Bernhard Schulte Shipmanagement: UPGRADES SKILLS REQUIRED BY STCW
In-house subject matter experts drummed nuances of professional skills at the Bernhard Schulte Shipmanagement (BSM) Fleet Leaders Meeting (FLM) on May 16-17 at the Diamond Hotel, Metro Manila, Philippines.
Focusing on human elements, the meeting concentrated on leadership, management, safety and inter-personal relations with an eye for the future.
Joseph Raluta, Director- Maritime Training Centre-Phil, explains on leadership and management skills under STCW. The merchant marine captain underscored these must be practiced even as a cadet and an officer since these are “… also a discipline actually and it should be improved through constant practice.”
John Pritchett, Corporate Manager - Fleet Personnel Training and Development, told the officers things as they are: “The whole business is based around you so you are the most important element today, tomorrow but also in the future of this company. That’s why we invest, spend time with you and make sure we are all doing the right thing that needs to be done.”
More than 40 deck and engine junior and senior officers participated at this year’s meeting, shared their thoughts and onboard experiences. They actively participated in presentations, discussions and group exercises to test strengths and limitations, how to deal with specific situations on-board, to identify what needs to be developed.
In addition, data and input collected in the two days, all participants were asked to share their feedback and suggestions via an electronic form after the FLM.
On the second day, two officers were selected to present their chosen topics. Capt. Christopher Ocampo picked ‘Shipboard Emergency Preparedness and Response’ while Chief Officer Carrel Atacador opted to talk about ‘personal safety as key to improving safety on board.’
Three BSM officers shared their viewpoints: Capt. Armando Santosidad, Director -Crew Service Center Phil; Alok Roy, Fleet Director- BSM Hong Kong and Andrew Cummings, Fleet Manager- BSM Singapore. They connected with the officers throughout the day, even during coffee breaks.
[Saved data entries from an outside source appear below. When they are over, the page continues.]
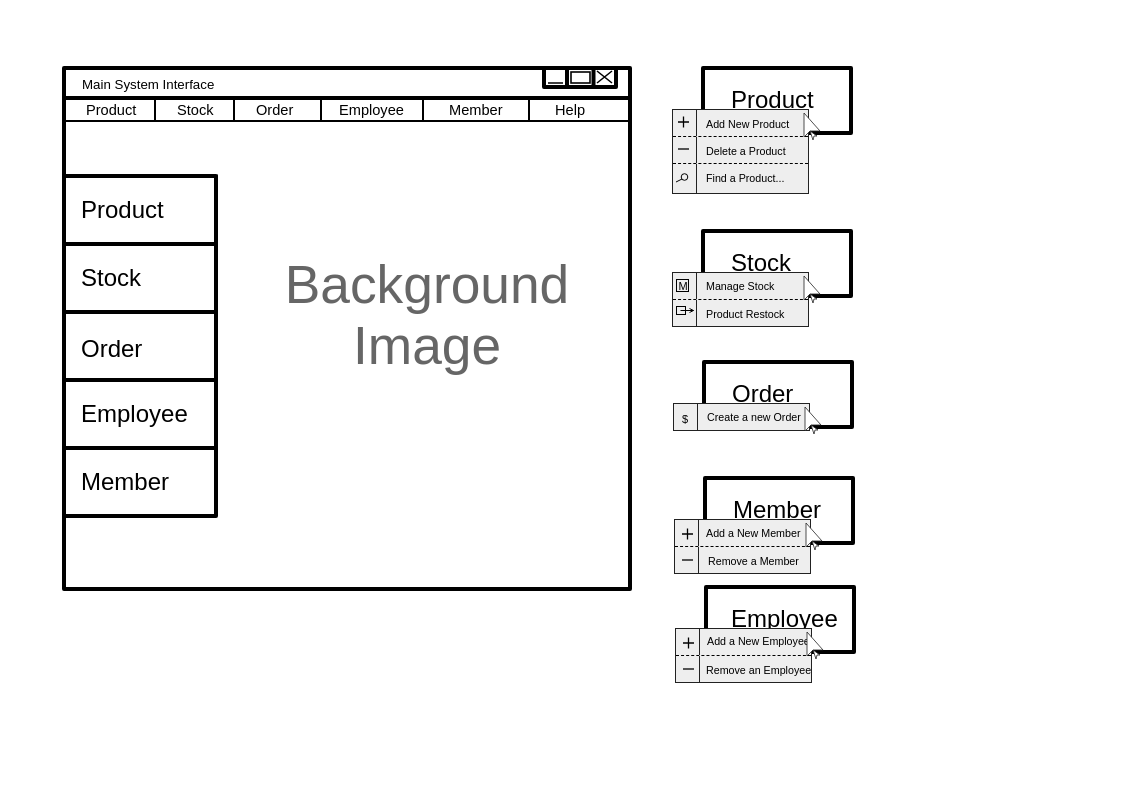
<!DOCTYPE html>
<html lang="en">
<head>
<meta charset="utf-8">
<title>Main System Interface wireframe</title>
<style>
:root { --ink: #000; --paper: #fff; --menu: #eee; --muted: #666; }
* { box-sizing: border-box; margin: 0; padding: 0; }
html, body { width: 1123px; height: 794px; overflow: hidden; }
body { position: relative; background: var(--paper); color: var(--ink); font-family: "Liberation Sans", Arial, sans-serif; }
ul { list-style: none; }
svg { display: block; overflow: visible; fill: none; stroke: var(--ink); }
.symbols { position: absolute; width: 0; height: 0; }

.window { position: absolute; left: 62px; top: 66px; width: 570px; height: 525px; border: 4px solid var(--ink); border-radius: 2px; }
.title-bar { position: relative; height: 30px; padding: 7px 0 0 16px; border-bottom: 4px solid var(--ink); font-size: 13.3px; font-weight: 400; line-height: 16px; }
.title-bar h1 { font: inherit; }
.window-controls { position: absolute; left: 476px; top: -4px; }
.menu-bar { display: grid; grid-template-columns: 90px 79px 87px 102px 106px 1fr; height: 22px; border-bottom: 2px solid var(--ink); font-size: 14.6px; line-height: 21px; }
.menu-bar li { padding-left: var(--inset); border-right: 2px solid var(--ink); }
.menu-bar li:last-child { border-right: 0; }
.workspace { display: flex; padding-top: 52px; }
.side-nav { width: 152px; height: 344px; border: solid var(--ink); border-width: 4px 4px 0 0; border-radius: 0 2px 2px 0; font-size: 24px; line-height: 28px; }
.side-nav li { height: 68px; padding: 18px 0 0 15px; border-bottom: 4px solid var(--ink); }
.side-nav .order { padding-top: 21px; }
.placeholder { flex: 1; padding-top: 80px; color: var(--muted); font-size: 53.3px; line-height: 61px; text-align: center; }
.placeholder p { width: 290px; margin-left: 64px; }

.flyout { position: absolute; left: var(--x); top: var(--y); width: 184px; }
.flyout h2 { width: 152px; height: 69px; margin-left: 30px; padding: 16px 0 0 var(--inset, 26px); border: 4px solid var(--ink); border-radius: 2px; font-size: 24px; font-weight: 400; line-height: 28px; }
.flyout ul { position: absolute; left: 1px; top: 43px; width: 137px; background: var(--menu); border: 1px solid #222; font-size: 10.7px; line-height: 13px; white-space: nowrap; }
.flyout li { display: flex; height: 27px; border-bottom: 1px dashed var(--ink); }
.flyout li:last-child { border-bottom: 0; height: var(--last, 26px); }
.flyout .icon { flex: none; width: 24px; height: auto; border-right: 1px solid #222; }
.flyout li span { padding: var(--drop, 8px) 0 0 var(--inset, 9px); }
.icon text { fill: var(--ink); stroke: none; font-size: 11px; text-anchor: middle; }
.cursor { position: absolute; left: 132px; top: 46px; }
</style>
</head>
<body>
<svg class="symbols" aria-hidden="true">
  <defs>
    <path id="plus" d="M6 12H17M11.5 6.5V17.5" stroke-width="1.3"/>
    <path id="minus" d="M6 12H17" stroke-width="1.3"/>
    <g id="find"><circle cx="12.5" cy="13" r="3.3"/><path d="M10 15L4 18"/></g>
    <g id="restock"><rect x="4" y="7" width="9" height="8"/><path d="M8 11H21M17 9L21 11L17 13"/></g>
    <g id="pointer" fill="#fff" stroke="#222" stroke-width="0.8">
      <path d="M1 1V25L7 19H17Z"/>
      <path d="M7 19L10 28L11 24L14 24Z"/>
    </g>
  </defs>
</svg>

<main class="window">
  <header class="title-bar">
    <h1>Main System Interface</h1>
    <svg class="window-controls" width="76" height="23" aria-label="Minimise, maximise, close">
      <path d="M2 2H74V21H2ZM25 2V21M51.5 2V21" stroke-width="4" stroke-linejoin="round"/>
      <path d="M6 17H21M55 5L70 17M70 5L55 17" stroke-width="1.6"/>
      <rect x="29" y="6" width="19" height="11" stroke-width="1.6"/>
    </svg>
  </header>
  <ul class="menu-bar">
    <li style="--inset:20px">Product</li>
    <li style="--inset:21px">Stock</li>
    <li style="--inset:21px">Order</li>
    <li style="--inset:17px">Employee</li>
    <li style="--inset:25px">Member</li>
    <li style="--inset:25px">Help</li>
  </ul>
  <section class="workspace">
    <ul class="side-nav">
      <li>Product</li>
      <li>Stock</li>
      <li class="order">Order</li>
      <li>Employee</li>
      <li>Member</li>
    </ul>
    <div class="placeholder"><p>Background Image</p></div>
  </section>
</main>

<section class="flyout" style="--x:671px;--y:66px">
  <h2>Product</h2>
  <ul style="--last:29px">
    <li><svg class="icon" aria-hidden="true"><use href="#plus" x="-1"/></svg><span>Add New Product</span></li>
    <li><svg class="icon" aria-hidden="true"><use href="#minus" x="-1"/></svg><span>Delete a Product</span></li>
    <li><svg class="icon" aria-hidden="true"><use href="#find" x="-1"/></svg><span>Find a Product...</span></li>
  </ul>
  <svg class="cursor" width="18" height="29" aria-hidden="true"><use href="#pointer"/></svg>
</section>

<section class="flyout" style="--x:671px;--y:229px">
  <h2>Stock</h2>
  <ul>
    <li><svg class="icon" aria-hidden="true"><rect x="3.5" y="6.5" width="12" height="12"/><text x="10" y="17">M</text></svg><span style="--drop:7px">Manage Stock</span></li>
    <li><svg class="icon" aria-hidden="true"><use href="#restock" x="-0.5" y="-0.5"/></svg><span>Product Restock</span></li>
  </ul>
  <svg class="cursor" width="18" height="29" aria-hidden="true"><use href="#pointer"/></svg>
</section>

<section class="flyout" style="--x:672px;--y:360px">
  <h2>Order</h2>
  <ul>
    <li><svg class="icon" aria-hidden="true"><text x="11" y="19">$</text></svg><span style="--drop:7px">Create a new Order</span></li>
  </ul>
  <svg class="cursor" width="18" height="29" aria-hidden="true"><use href="#pointer"/></svg>
</section>

<section class="flyout" style="--x:673px;--y:476px">
  <h2>Member</h2>
  <ul>
    <li><svg class="icon" aria-hidden="true"><use href="#plus" x="1" y="2"/></svg><span style="--drop:7px;--inset:7px">Add a New Member</span></li>
    <li><svg class="icon" aria-hidden="true"><use href="#minus" x="1" y="1"/></svg><span>Remove a Member</span></li>
  </ul>
  <svg class="cursor" width="18" height="29" aria-hidden="true"><use href="#pointer"/></svg>
</section>

<section class="flyout" style="--x:674px;--y:585px">
  <h2 style="--inset:23px">Employee</h2>
  <ul>
    <li><svg class="icon" aria-hidden="true"><use href="#plus" x="1" y="2"/></svg><span style="--drop:6px;--inset:7px">Add a New Employee</span></li>
    <li><svg class="icon" aria-hidden="true"><use href="#minus" x="1" y="1"/></svg><span style="--inset:6px">Remove an Employee</span></li>
  </ul>
  <svg class="cursor" width="18" height="29" aria-hidden="true"><use href="#pointer"/></svg>
</section>
</body>
</html>
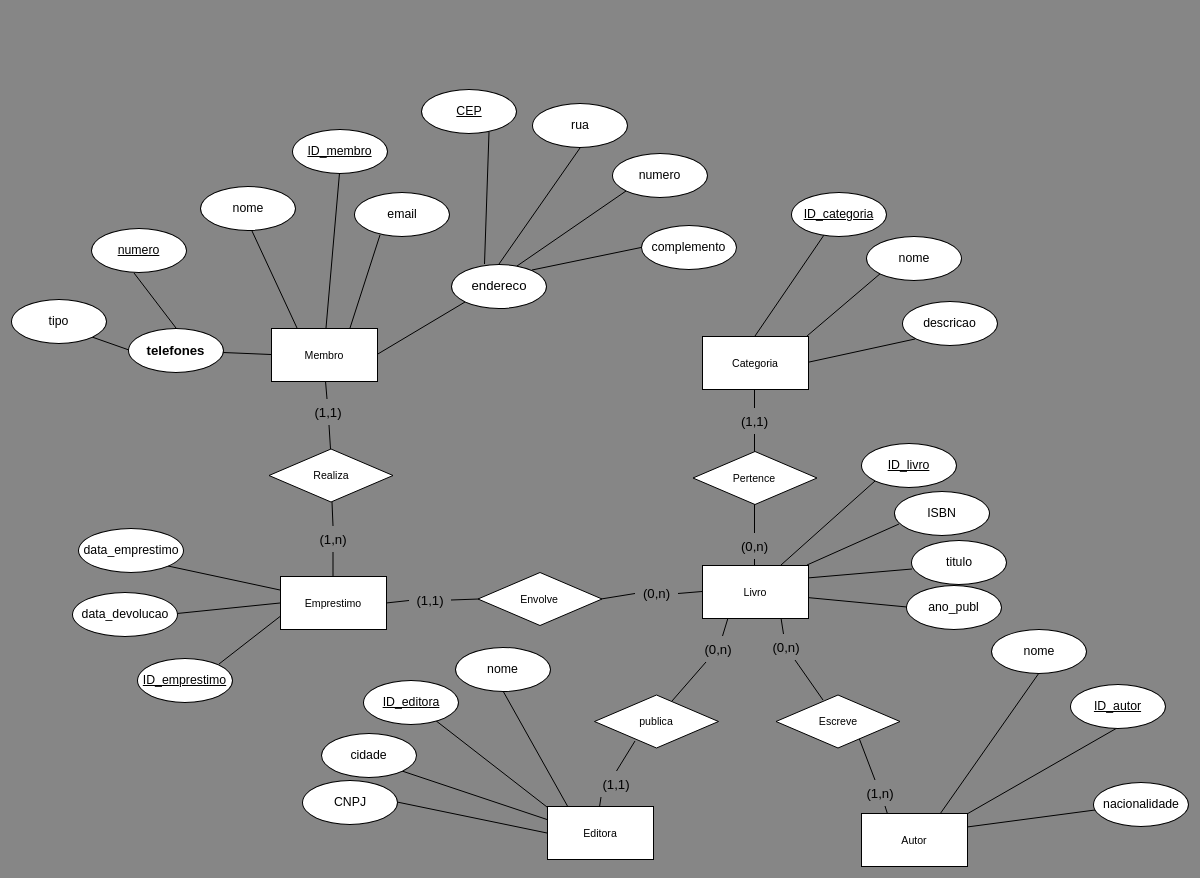
<!DOCTYPE html>
<html lang="pt-BR">
<head>
<meta charset="utf-8">
<title>Diagrama entidade-relacionamento da biblioteca</title>
<style>
:root { --ground: #868686; --node: #fff; --ink: #000; }
* { box-sizing: border-box; }
html, body { margin: 0; }
body { background: var(--ground); overflow: hidden; }
.diagram {
  position: relative; width: 1200px; height: 878px; overflow: hidden;
  background: var(--ground); color: var(--ink);
  font-family: "Liberation Sans", Arial, sans-serif; font-size: 12.3px; line-height: 1;
}
.connectors { position: absolute; inset: 0; display: block; }
.connectors line { stroke: var(--ink); stroke-width: 1; }
.connectors use { fill: var(--node); stroke: var(--ink); stroke-width: 1; }
.node {
  position: absolute; left: var(--x); top: var(--y);
  width: var(--w); height: var(--h);
  margin: calc(var(--h) / -2) 0 0 calc(var(--w) / -2);
  display: flex; align-items: center; justify-content: center; white-space: nowrap;
}
.attribute { --w: 96px; --h: 45px; background: var(--node); border: 1px solid var(--ink); border-radius: 50%; }
.wide { --w: 106px; }
.key { text-decoration: underline; }
.composite { font-size: 13.2px; }
.multivalued { font-size: 13.2px; font-weight: bold; }
.entity { --w: 107px; --h: 54px; background: var(--node); border: 1px solid var(--ink); font-size: 10.6px; }
.relationship { --w: 124px; --h: 54px; font-size: 10.6px; }
.cardinality { --w: 40px; --h: 26px; font-size: 13.2px; }
</style>
</head>
<body>
<main class="diagram">
  <svg class="connectors" width="1200" height="878" viewBox="0 0 1200 878" aria-hidden="true">
    <defs><polygon id="diamond" points="-62,0 0,-26.5 62,0 0,26.5"/></defs>
    <g id="membro-lines">
      <line x1="92" y1="337" x2="129" y2="350"/>
      <line x1="134" y1="273" x2="176" y2="328"/>
      <line x1="223" y1="352.5" x2="271" y2="354.5"/>
      <line x1="252" y1="231" x2="297" y2="328"/>
      <line x1="339.5" y1="173" x2="326" y2="328"/>
      <line x1="380" y1="235" x2="350" y2="328"/>
      <line x1="465" y1="302" x2="377" y2="354.5"/>
      <line x1="489" y1="132" x2="484.5" y2="264"/>
      <line x1="580" y1="148" x2="499" y2="264"/>
      <line x1="626" y1="191" x2="517" y2="266"/>
      <line x1="641" y1="247.5" x2="532" y2="270"/>
      <line x1="325.5" y1="381" x2="327" y2="399"/>
      <line x1="329" y1="425" x2="330.5" y2="449"/>
    </g>
    <g id="emprestimo-lines">
      <line x1="332" y1="502" x2="333" y2="526"/>
      <line x1="333" y1="552" x2="333" y2="577"/>
      <line x1="168" y1="566" x2="280" y2="590"/>
      <line x1="177" y1="613.5" x2="280" y2="603"/>
      <line x1="219" y1="664" x2="280" y2="616.5"/>
      <line x1="386" y1="603" x2="409" y2="600.5"/>
      <line x1="451" y1="600" x2="479" y2="599"/>
      <line x1="601" y1="599" x2="635" y2="593.5"/>
      <line x1="678" y1="593.5" x2="702" y2="591.5"/>
    </g>
    <g id="categoria-lines">
      <line x1="824" y1="235" x2="755" y2="336"/>
      <line x1="881" y1="273" x2="807" y2="336"/>
      <line x1="915" y1="339" x2="807" y2="362.5"/>
      <line x1="754.5" y1="389" x2="754.5" y2="408"/>
      <line x1="754.5" y1="434" x2="754.5" y2="452"/>
      <line x1="754.5" y1="504" x2="754.5" y2="533"/>
      <line x1="754.5" y1="559" x2="754.5" y2="566"/>
    </g>
    <g id="livro-lines">
      <line x1="875" y1="481" x2="781" y2="565"/>
      <line x1="899" y1="524" x2="807" y2="565"/>
      <line x1="912" y1="569" x2="807" y2="578"/>
      <line x1="907" y1="607" x2="807" y2="597.5"/>
      <line x1="728" y1="618" x2="722.5" y2="636"/>
      <line x1="706" y1="662" x2="672" y2="701"/>
      <line x1="781" y1="618" x2="783.5" y2="634"/>
      <line x1="795" y1="660" x2="823" y2="700"/>
    </g>
    <g id="editora-lines">
      <line x1="635" y1="741" x2="616.5" y2="771"/>
      <line x1="601" y1="797" x2="599.5" y2="807"/>
      <line x1="503" y1="691" x2="568" y2="807"/>
      <line x1="435" y1="720" x2="547" y2="807"/>
      <line x1="402" y1="771" x2="547" y2="819.5"/>
      <line x1="397" y1="802" x2="547" y2="833"/>
    </g>
    <g id="autor-lines">
      <line x1="859" y1="738" x2="875" y2="780"/>
      <line x1="885" y1="806" x2="887.5" y2="814"/>
      <line x1="1039" y1="673" x2="940" y2="814"/>
      <line x1="1117" y1="728" x2="967" y2="814"/>
      <line x1="1095" y1="810" x2="967" y2="827"/>
    </g>
    <g id="relationship-shapes">
      <use href="#diamond" x="331" y="475.5"/>
      <use href="#diamond" x="540" y="599"/>
      <use href="#diamond" x="755" y="478"/>
      <use href="#diamond" x="656.5" y="721.5"/>
      <use href="#diamond" x="838" y="721.5"/>
    </g>
  </svg>

  <div class="node entity" style="--x:324px;--y:355px">Membro</div>
  <div class="node attribute" style="--x:58.5px;--y:321.5px">tipo</div>
  <div class="node attribute key" style="--x:138.5px;--y:250.5px">numero</div>
  <div class="node attribute multivalued" style="--x:175.5px;--y:350.5px">telefones</div>
  <div class="node attribute" style="--x:248px;--y:208.5px">nome</div>
  <div class="node attribute key" style="--x:339.5px;--y:151px">ID_membro</div>
  <div class="node attribute" style="--x:402px;--y:214px">email</div>
  <div class="node attribute composite" style="--x:499px;--y:286px">endereco</div>
  <div class="node attribute key" style="--x:469px;--y:111.5px">CEP</div>
  <div class="node attribute" style="--x:580px;--y:125.5px">rua</div>
  <div class="node attribute" style="--x:659.5px;--y:175px">numero</div>
  <div class="node attribute" style="--x:688.5px;--y:247px">complemento</div>

  <div class="node entity" style="--x:755px;--y:363px">Categoria</div>
  <div class="node attribute key" style="--x:838.5px;--y:214px">ID_categoria</div>
  <div class="node attribute" style="--x:914px;--y:258px">nome</div>
  <div class="node attribute" style="--x:949.5px;--y:323px">descricao</div>

  <div class="node entity" style="--x:333px;--y:603px">Emprestimo</div>
  <div class="node attribute wide" style="--x:131px;--y:550px">data_emprestimo</div>
  <div class="node attribute wide" style="--x:125px;--y:614px">data_devolucao</div>
  <div class="node attribute key" style="--x:184.5px;--y:680px">ID_emprestimo</div>

  <div class="node entity" style="--x:755px;--y:592px">Livro</div>
  <div class="node attribute key" style="--x:908.5px;--y:465px">ID_livro</div>
  <div class="node attribute" style="--x:941.5px;--y:513px">ISBN</div>
  <div class="node attribute" style="--x:959px;--y:562px">titulo</div>
  <div class="node attribute" style="--x:953.5px;--y:607.5px">ano_publ</div>

  <div class="node entity" style="--x:600px;--y:833px">Editora</div>
  <div class="node attribute" style="--x:502.5px;--y:669px">nome</div>
  <div class="node attribute key" style="--x:411px;--y:702px">ID_editora</div>
  <div class="node attribute" style="--x:368.5px;--y:755.5px">cidade</div>
  <div class="node attribute" style="--x:350px;--y:802px">CNPJ</div>

  <div class="node entity" style="--x:914px;--y:840px">Autor</div>
  <div class="node attribute" style="--x:1039px;--y:651.5px">nome</div>
  <div class="node attribute key" style="--x:1117.5px;--y:706px">ID_autor</div>
  <div class="node attribute" style="--x:1141px;--y:804px">nacionalidade</div>

  <div class="node relationship" style="--x:331px;--y:475px">Realiza</div>
  <div class="node relationship" style="--x:539px;--y:599px">Envolve</div>
  <div class="node relationship" style="--x:754px;--y:478px">Pertence</div>
  <div class="node relationship" style="--x:656px;--y:721px">publica</div>
  <div class="node relationship" style="--x:838px;--y:721px">Escreve</div>

  <div class="node cardinality" style="--x:328px;--y:413px">(1,1)</div>
  <div class="node cardinality" style="--x:333px;--y:540px">(1,n)</div>
  <div class="node cardinality" style="--x:430px;--y:601px">(1,1)</div>
  <div class="node cardinality" style="--x:656.5px;--y:594px">(0,n)</div>
  <div class="node cardinality" style="--x:754.5px;--y:422px">(1,1)</div>
  <div class="node cardinality" style="--x:754.5px;--y:547px">(0,n)</div>
  <div class="node cardinality" style="--x:718px;--y:650px">(0,n)</div>
  <div class="node cardinality" style="--x:786px;--y:648px">(0,n)</div>
  <div class="node cardinality" style="--x:616px;--y:785px">(1,1)</div>
  <div class="node cardinality" style="--x:880px;--y:794px">(1,n)</div>
</main>
</body>
</html>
Santosidad reminded the officers to put safety on top of commercial pressure because at BSM, “… the highest priority is safety, one mistake, one error might be more expensive.”
Alok observed “… BSM has grown quite a bit over the last few years … their best managed ships are supplied with Filipinos because of their work culture and attitude.”
He added that while accidents create huge financial losses, “life is irreplaceable.” A damaged engine may cost much but could be repaired; yet, “…for life, it is no amount of money.”
Cummings further commented on MASS or autonomous ships which about seven companies are putting on the stiches as the technology is basically operational, “… The challenge for the industry is that equipment is not reliable yet…”
He said, crew is the biggest cost in operating a ship; the MASS technology is “incredibly expensive” as all equipment must be replaced, with duplicate and triple backups like an aircraft which is very expensive.
Then, the ship owners need to decide: change to autonomous ships or stay with actual, live seafarers? At the moment, both options are at high risk. However, if most decide for change due to better operations and less accidents, Cummings clearly advices, “I want to be part of the change. I want to change together.”
Fleet Manager James Yeap, Frontline Shipping in Singapore, was impressed by the recent BSM FLM, saying, “… I wish have attended more often. It’s good, I like the way it is being organized, very much focused on the crew. A lot of knowledge has been imparted.”
An integrated maritime solutions leader, BSM is backed by 135 years in the shipping industry, a preferred partner by those demanding quality services and professional excellence.
Its global operations include managing a ﬂeet of over 600 vessels, with 20,000 employees onboard and ashore delivering safe and efficient services through a network of 10 ship management, 26 crew service and six wholly owned maritime training centres across the world.